Tuesday, November 1, 2011

Confetti Spaghetti Squash

I finally got around to organizing some photos I took over the last few weeks.  In doing so, I realized I neglected sharing a side dish I made with spaghetti squash.  Spaghetti squash qualifies as a winter squash variety, and while it's technically not winter just yet, the view outside tells me otherwise.  Just this weekend we watched icy cold rain turn to snow from our window.  Snow.  In October.  Yes, a rarity, but also a glaringly obvious reason to dig out the wool socks and sweaters we stored away.  Also ironic is the snowman with a pumpkin head that has taken form on my neighbors' lawn.  A collision of autumn and winter it seems, creating a beautiful chaos of sorts.  Although the weather forecast predicts sixty-degree temperatures later this week, I have to remind myself it is New England after all, so you can never be too sure.  Remember those hydrangea pictures I shared with you over the summer?  Here's an updated icy-cold version.  Still beautiful though, don't you think?  Like the hydrangeas, I'm doing my best to embrace the chill at the moment.

This side dish is something I made with things I had on hand.  If you haven't worked with spaghetti squash before, you are in for a treat.  It's such a nifty and fun vegetable to play around with.  The insides hold delectable sweet and crunchy strands that can be jazzed up any number of ways.  I've had it sweet with butter and brown sugar.  I've had it savory with chopped tomatoes and feta, and I've even had it spicy with crushed red pepper flakes.  A good deal of recipes call for a marinara style sauce on top, using the spaghetti squash as a stand in for pasta.  You could certainly go that route if you like, but tomato sauce seems a bit too heavy for something so delicate.  

I chose some mild ingredients that are not at all overpowering or competing.  I saute the strands with leeks, which have a more delicate and mild flavor than onions, add a helping of fresh chopped parsley, and some fresh squeezed lemon juice.  It's all very effortless, very light, and it's a cinch to throw together as a side dish.  Whenever I use leeks, I chop them into half moons and submerge them in a bowl of water.  It's by far the easiest method I've come across.  By swishing them around in a bath, you can remove any debris that gets trapped inside before straining them.  

The process of removing the strands from the squash is easy enough.  I like to start from the front to back, scraping with a fork.  Then I move along the insides, scraping towards the center.  You might be surprised at how much squash each half holds.  It reminds me of nature's own pasta of sorts, but unlike a big bowl of spaghetti, this is light and luscious, and will leave you feeling as such.  The strands get tossed into the wilted leeks, creating confetti of yellow and green ribbons.  With just a handful of ingredients, this might just be the most ridiculously easy side dish I've made.  There you have it, a simple dish, simply stated. 
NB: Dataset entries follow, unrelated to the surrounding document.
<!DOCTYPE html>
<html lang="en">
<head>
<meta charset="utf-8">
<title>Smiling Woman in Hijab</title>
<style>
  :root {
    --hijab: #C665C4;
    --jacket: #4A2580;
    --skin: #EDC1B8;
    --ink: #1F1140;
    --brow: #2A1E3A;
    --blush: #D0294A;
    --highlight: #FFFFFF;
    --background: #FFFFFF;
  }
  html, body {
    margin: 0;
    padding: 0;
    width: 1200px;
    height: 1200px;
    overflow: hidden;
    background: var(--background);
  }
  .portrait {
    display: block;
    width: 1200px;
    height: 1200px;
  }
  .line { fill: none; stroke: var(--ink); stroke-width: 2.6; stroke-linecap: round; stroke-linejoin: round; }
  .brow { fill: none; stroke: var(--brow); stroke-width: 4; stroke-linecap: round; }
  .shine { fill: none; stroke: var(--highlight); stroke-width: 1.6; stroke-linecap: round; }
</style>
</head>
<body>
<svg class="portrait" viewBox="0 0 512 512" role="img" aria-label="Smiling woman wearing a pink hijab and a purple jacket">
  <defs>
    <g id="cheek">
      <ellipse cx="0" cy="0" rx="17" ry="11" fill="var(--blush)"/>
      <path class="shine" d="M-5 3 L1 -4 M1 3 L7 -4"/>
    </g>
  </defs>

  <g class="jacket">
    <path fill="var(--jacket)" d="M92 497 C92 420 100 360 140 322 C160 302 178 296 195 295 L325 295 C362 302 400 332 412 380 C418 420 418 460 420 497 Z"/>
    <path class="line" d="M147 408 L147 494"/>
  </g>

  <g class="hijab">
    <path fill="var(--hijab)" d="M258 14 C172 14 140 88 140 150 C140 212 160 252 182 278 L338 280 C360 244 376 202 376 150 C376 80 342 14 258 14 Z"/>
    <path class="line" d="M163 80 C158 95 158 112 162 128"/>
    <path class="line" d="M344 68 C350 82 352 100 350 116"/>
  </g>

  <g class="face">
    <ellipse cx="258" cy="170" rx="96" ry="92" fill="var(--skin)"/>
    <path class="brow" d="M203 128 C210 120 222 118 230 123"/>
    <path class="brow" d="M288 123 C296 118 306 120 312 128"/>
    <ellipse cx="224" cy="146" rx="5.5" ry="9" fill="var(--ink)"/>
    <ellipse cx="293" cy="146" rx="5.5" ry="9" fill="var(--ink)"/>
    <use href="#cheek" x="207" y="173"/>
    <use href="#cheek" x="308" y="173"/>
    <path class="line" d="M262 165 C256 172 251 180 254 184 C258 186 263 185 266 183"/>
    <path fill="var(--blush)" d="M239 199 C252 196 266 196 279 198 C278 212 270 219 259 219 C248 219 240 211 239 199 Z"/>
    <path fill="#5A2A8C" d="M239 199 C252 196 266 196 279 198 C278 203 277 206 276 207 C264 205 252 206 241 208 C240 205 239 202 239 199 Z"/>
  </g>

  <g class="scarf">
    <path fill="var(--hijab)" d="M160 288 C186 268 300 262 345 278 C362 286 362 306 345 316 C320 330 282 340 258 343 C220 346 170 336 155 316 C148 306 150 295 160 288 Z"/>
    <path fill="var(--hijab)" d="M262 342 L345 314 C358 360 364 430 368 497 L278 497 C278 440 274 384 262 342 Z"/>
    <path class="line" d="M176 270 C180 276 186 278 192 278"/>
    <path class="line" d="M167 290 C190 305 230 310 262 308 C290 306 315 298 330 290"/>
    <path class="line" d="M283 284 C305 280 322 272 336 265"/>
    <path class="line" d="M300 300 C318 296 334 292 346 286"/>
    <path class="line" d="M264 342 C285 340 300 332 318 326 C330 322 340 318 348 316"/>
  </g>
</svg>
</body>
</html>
~Confetti Spaghetti Squash Recipe~

1 spaghetti squash (2 1/2-3lbs), roasted with 2 tsp extra virgin olive oil
2 leeks, cut in half lengthwise, and again into 1/2" moons
1 tbsp extra virgin olive oil
handful fresh parsley, chopped
juice of 1 lemon
sea salt and pepper to your liking

Preheat oven to 400 degrees.  Cut your spaghetti squash in half and scoop out the seeds.  Drizzle a tsp of olive oil on each half and roast for about an hour.  You'll know it's done when can be easily pierced in  the center.  Remove from oven and allow to cool enough to handle.  Using a fork, scrape down the insides of the squash to remove the strands.

After cleaning leeks, saute them in a large pan with extra virgin olive oil over medium heat.  Saute for 5-7 minutes, until they have wilted.  Add in the squash strands and stir together.  Add in parsley and lemon juice, incorporating all the ingredients together.  Season with salt and pepper.  Serves 4-6 as a side dish. 

A few more photos of simple beauty I captured, pre-nor'easter.

1 comment:

Anonymous said...

I have always been so curious about spaghetti squash. I see it a lot of times with marina sauce dumped on top in order to imitate a low-carb version of spaghetti, but this looks much, much more intriguing. I think I'm going to pick up some of that squash soon and try some version of this out.